Contango is the process by which near month futures are cheaper than those expiring further into the future, creating an upward sloping curve for future prices over time. It usually stems from the cost of storing commodities prior to their sale, though a futures curve can also reflect market expectations of where a commodity is heading. Though contango often comes handcuffed to negative connotations, it typically is not a problem for traders and investors who are aware of it [for more commodity news and analysis subscribe to our free newsletter].
After enjoying a relentless bull run that lasted 12 consecutive years, gold finally broke in 2013. Having become a darling of the investing world for most of the prior decade, gold’s almost 30% losses hit especially hard, as the precious metal finally saw a correction. The downward spiral was brought on largely by a massive year for equities, as the S&P 500 saw its best annual return since 1997, prompting many to flee metals markets to try their luck with white-hot equities [for more gold news and analysis subscribe to our free newsletter].

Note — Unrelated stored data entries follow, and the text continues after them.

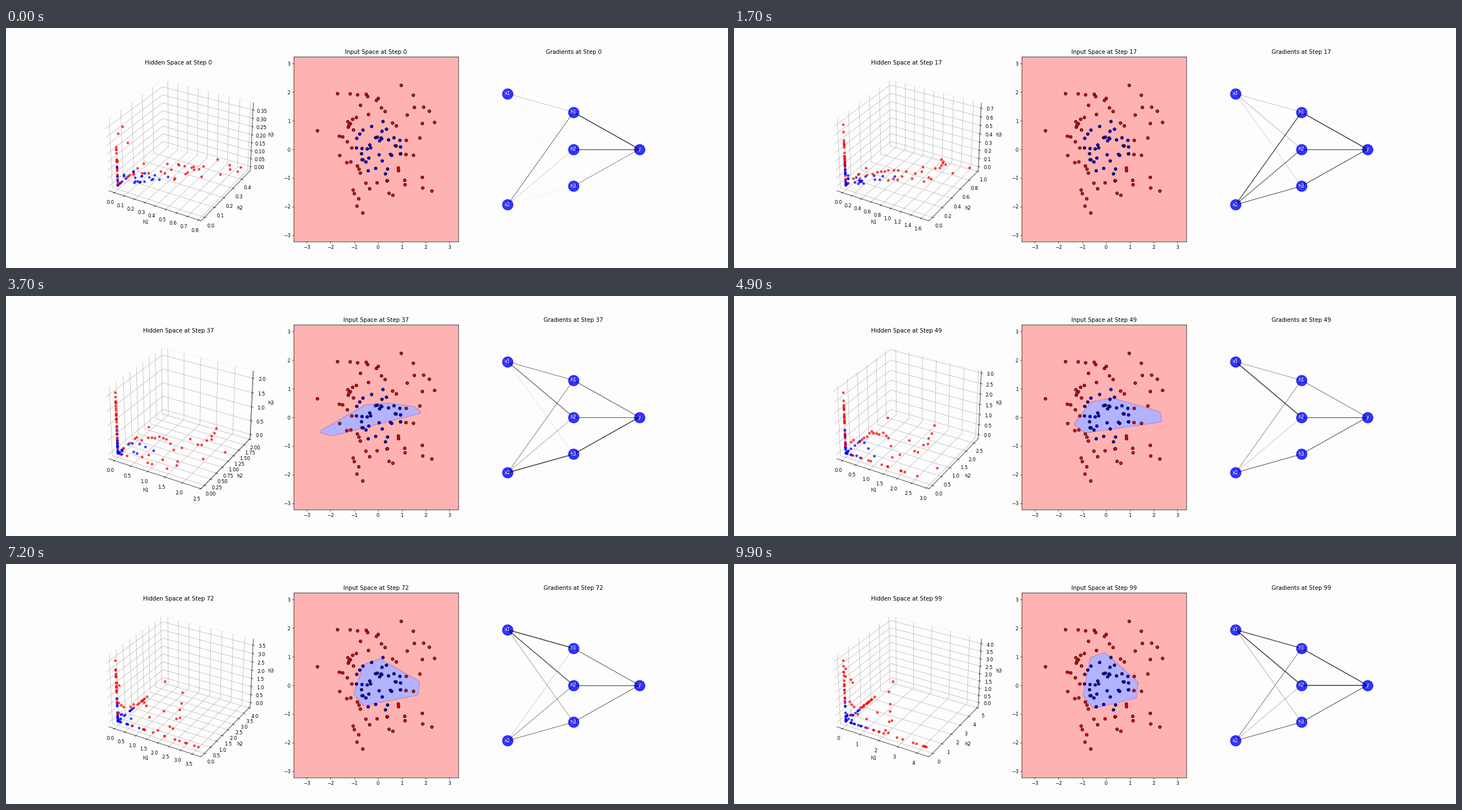
A matplotlib script for the animation above (10000 ms loop, 1280 px wide and 427 px high).

```python
import numpy as np
import matplotlib.pyplot as plt
from matplotlib.animation import FuncAnimation

FRAMES = 100
STEPS_PER_FRAME = 10
RATE = 0.1
DPI = 61
BACK = "#fdfdfd"


def make_data(count=100):
    np.random.seed(0)
    points = np.random.randn(count, 2)
    outer = (points ** 2).sum(axis=1, keepdims=True) > 1
    return points, outer.astype(float)


def forward(points, params):
    w1, b1, w2, b2 = params
    hidden = np.maximum(points @ w1 + b1, 0)
    prob = 1 / (1 + np.exp(-(hidden @ w2 + b2)))
    return hidden, prob


def gradients(points, target, params):
    hidden, prob = forward(points, params)
    d_out = (prob - target) / len(points)
    d_hid = (d_out @ params[2].T) * (hidden > 0)
    return [points.T @ d_hid, d_hid.sum(axis=0),
            hidden.T @ d_out, d_out.sum(axis=0)]


def train(points, target):
    """Return (params, gradients) of a 2-3-1 ReLU network for every frame."""
    np.random.seed(0)
    params = [np.random.randn(2, 3) * 0.1, np.zeros(3),
              np.random.randn(3, 1) * 0.1, np.zeros(1)]
    history = []
    # one extra block of steps comes before the first picture
    for _ in range(FRAMES + 1):
        for _ in range(STEPS_PER_FRAME):
            grads = gradients(points, target, params)
            params = [p - RATE * g for p, g in zip(params, grads)]
        history.append((params, grads))
    return history[1:]


X, Y = make_data()
labels = Y.ravel()
history = train(X, Y)

lo, hi = X.min(axis=0) - 1, X.max(axis=0) + 1
gx, gy = np.meshgrid(np.linspace(lo[0], hi[0], 100),
                     np.linspace(lo[1], hi[1], 100))
grid = np.column_stack([gx.ravel(), gy.ravel()])

fig = plt.figure(figsize=(1280 / DPI, 427 / DPI), dpi=DPI, facecolor=BACK)
ax_hidden = fig.add_subplot(131, projection="3d", facecolor=BACK)
ax_input = fig.add_subplot(132)
ax_net = fig.add_subplot(133)

# input space
ax_input.scatter(X[:, 0], X[:, 1], c=labels, cmap="bwr", edgecolors="k")
ax_input.set_xlim(lo[0], hi[0])
ax_input.set_ylim(lo[1], hi[1])
regions = []

# network graph
inputs = [(0.1, 0.8), (0.1, 0.2)]
hiddens = [(0.5, 0.7), (0.5, 0.5), (0.5, 0.3)]
output = (0.9, 0.5)
ax_net.set_xlim(0, 1)
ax_net.set_ylim(0, 1)
ax_net.axis("off")
nodes = inputs + hiddens + [output]
for (nx, ny), name in zip(nodes, ["x1", "x2", "h1", "h2", "h3", "y"]):
    ax_net.scatter(nx, ny, s=500, color="blue", alpha=0.8)
    ax_net.text(nx, ny, name, color="white", ha="center", va="center")


def link(a, b):
    return ax_net.plot([a[0], b[0]], [a[1], b[1]], color="k", alpha=0.7)[0]


edges = [link(a, b) for a in inputs for b in hiddens]
edges += [link(h, output) for h in hiddens]


def draw_hidden(step, params):
    hidden, _ = forward(X, params)
    ax_hidden.clear()
    for axis in (ax_hidden.xaxis, ax_hidden.yaxis, ax_hidden.zaxis):
        axis.pane.set_facecolor(BACK)
    ax_hidden.scatter(hidden[:, 0], hidden[:, 1], hidden[:, 2],
                      c=labels, cmap="bwr", alpha=0.7)
    ax_hidden.set_xlabel("h1")
    ax_hidden.set_ylabel("h2")
    ax_hidden.set_zlabel("h3")
    ax_hidden.set_title(f"Hidden Space at Step {step}")


def draw_input(step, params):
    while regions:
        regions.pop().remove()
    _, prob = forward(grid, params)
    regions.append(ax_input.contourf(gx, gy, prob.reshape(gx.shape),
                                     levels=[0, 0.5, 1], zorder=0,
                                     colors=["blue", "red"], alpha=0.3))
    ax_input.set_title(f"Input Space at Step {step}")


def draw_net(step, grads):
    size = np.abs(np.concatenate([grads[0].ravel(), grads[2].ravel()]))
    for edge, width in zip(edges, 2 * size / size.max()):
        edge.set_linewidth(width)
    ax_net.set_title(f"Gradients at Step {step}")


def update(step):
    params, grads = history[step]
    draw_hidden(step, params)
    draw_input(step, params)
    draw_net(step, grads)
    return []


anim = FuncAnimation(fig, update, frames=FRAMES, interval=100, repeat=True,
                     repeat_delay=0, blit=False, cache_frame_data=False)
plt.show()
```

As we kick off the New Year, commodity investors are hoping that 2014 brings more favorable returns than its predecessor. Last year was largely marked by dwindling commodity returns with a number of hard assets wreaking havoc on investors and traders across the board. Gearing up for 2014, we take a look at some of the biggest commodities currently contangoed to help you get prepared for the new year [for more commodity news and analysis subscribe to our free newsletter].
After a 12-year unstoppable bull run, gold finally met its match in 2013. Investors had been hopping on the bandwagon with great success for a number of years, as it seemed that gold would never stop climbing. With the Fed committed to printing money as a part of its various quantitative easing programs and a general sense of uneasiness about the economy, gold was able to make historical highs in 2011. Though it fell off from its peak that year, it still had a positive run in 2012. 2013, however, was a completely different story [for more gold news and analysis subscribe to our free newsletter].
The Diwali holiday traditions in India are often marked by healthy gold purchases and increased use of the precious metal. The demand that India typically holds this time of year often offers a boost for gold prices, as citizens and jewelers across the country scoop up the commodity left and right. This year’s Diwali season, however, painted a much different picture as purchases and interest in the metal were quite muted [for more gold news and analysis subscribe to our free newsletter].
Gold has been one of the most polarizing assets of the past decade as it enjoyed a rare 12-year bull run. Barring a borderline miracle, it looks like gold will snap its winning streak in 2013 as the precious metal has hit a wall and has failed to find any kind of positive momentum. While the yellow commodity has been sputtering for months, a number of investors have been holding onto their positions, growing more frustrated by the day as the metal has shown little signs of turning around [for more gold news and analysis subscribe to our free newsletter].
Peter Schiff, CEO and Chief Global Strategist of Euro Pacific Capital, has long been a major presence in the precious metals industry. We had the chance to sit down with Peter to discuss silver, gold and his new fund that debuted earlier this year.
Gold has been steadily declining for the past year, as the precious metal looks like it will finally end its 12-year bull run. Part of its demise stemmed from equities rallying, causing a major increase in risk appetite and an asset class shift for many. Others stipulate that it is simply a natural correction preceding a run higher. Lately, however, gold has been feeling pressure from India as the emerging economy has been frustrating traders around the world [for more gold news and analysis subscribe to our free newsletter].
An event several years in the making could be just days away. For some time now, the Fed has been debating whether or not it should limit big banks and their participation in the commodities markets. The debate stemmed from a number of accusations of market manipulation for profit, though most of the institutions on the chopping block have maintained their innocence. The decision is expected to fall sometime in the next month and could be a welcomed change for traders [for more commodity news and analysis subscribe to our free newsletter].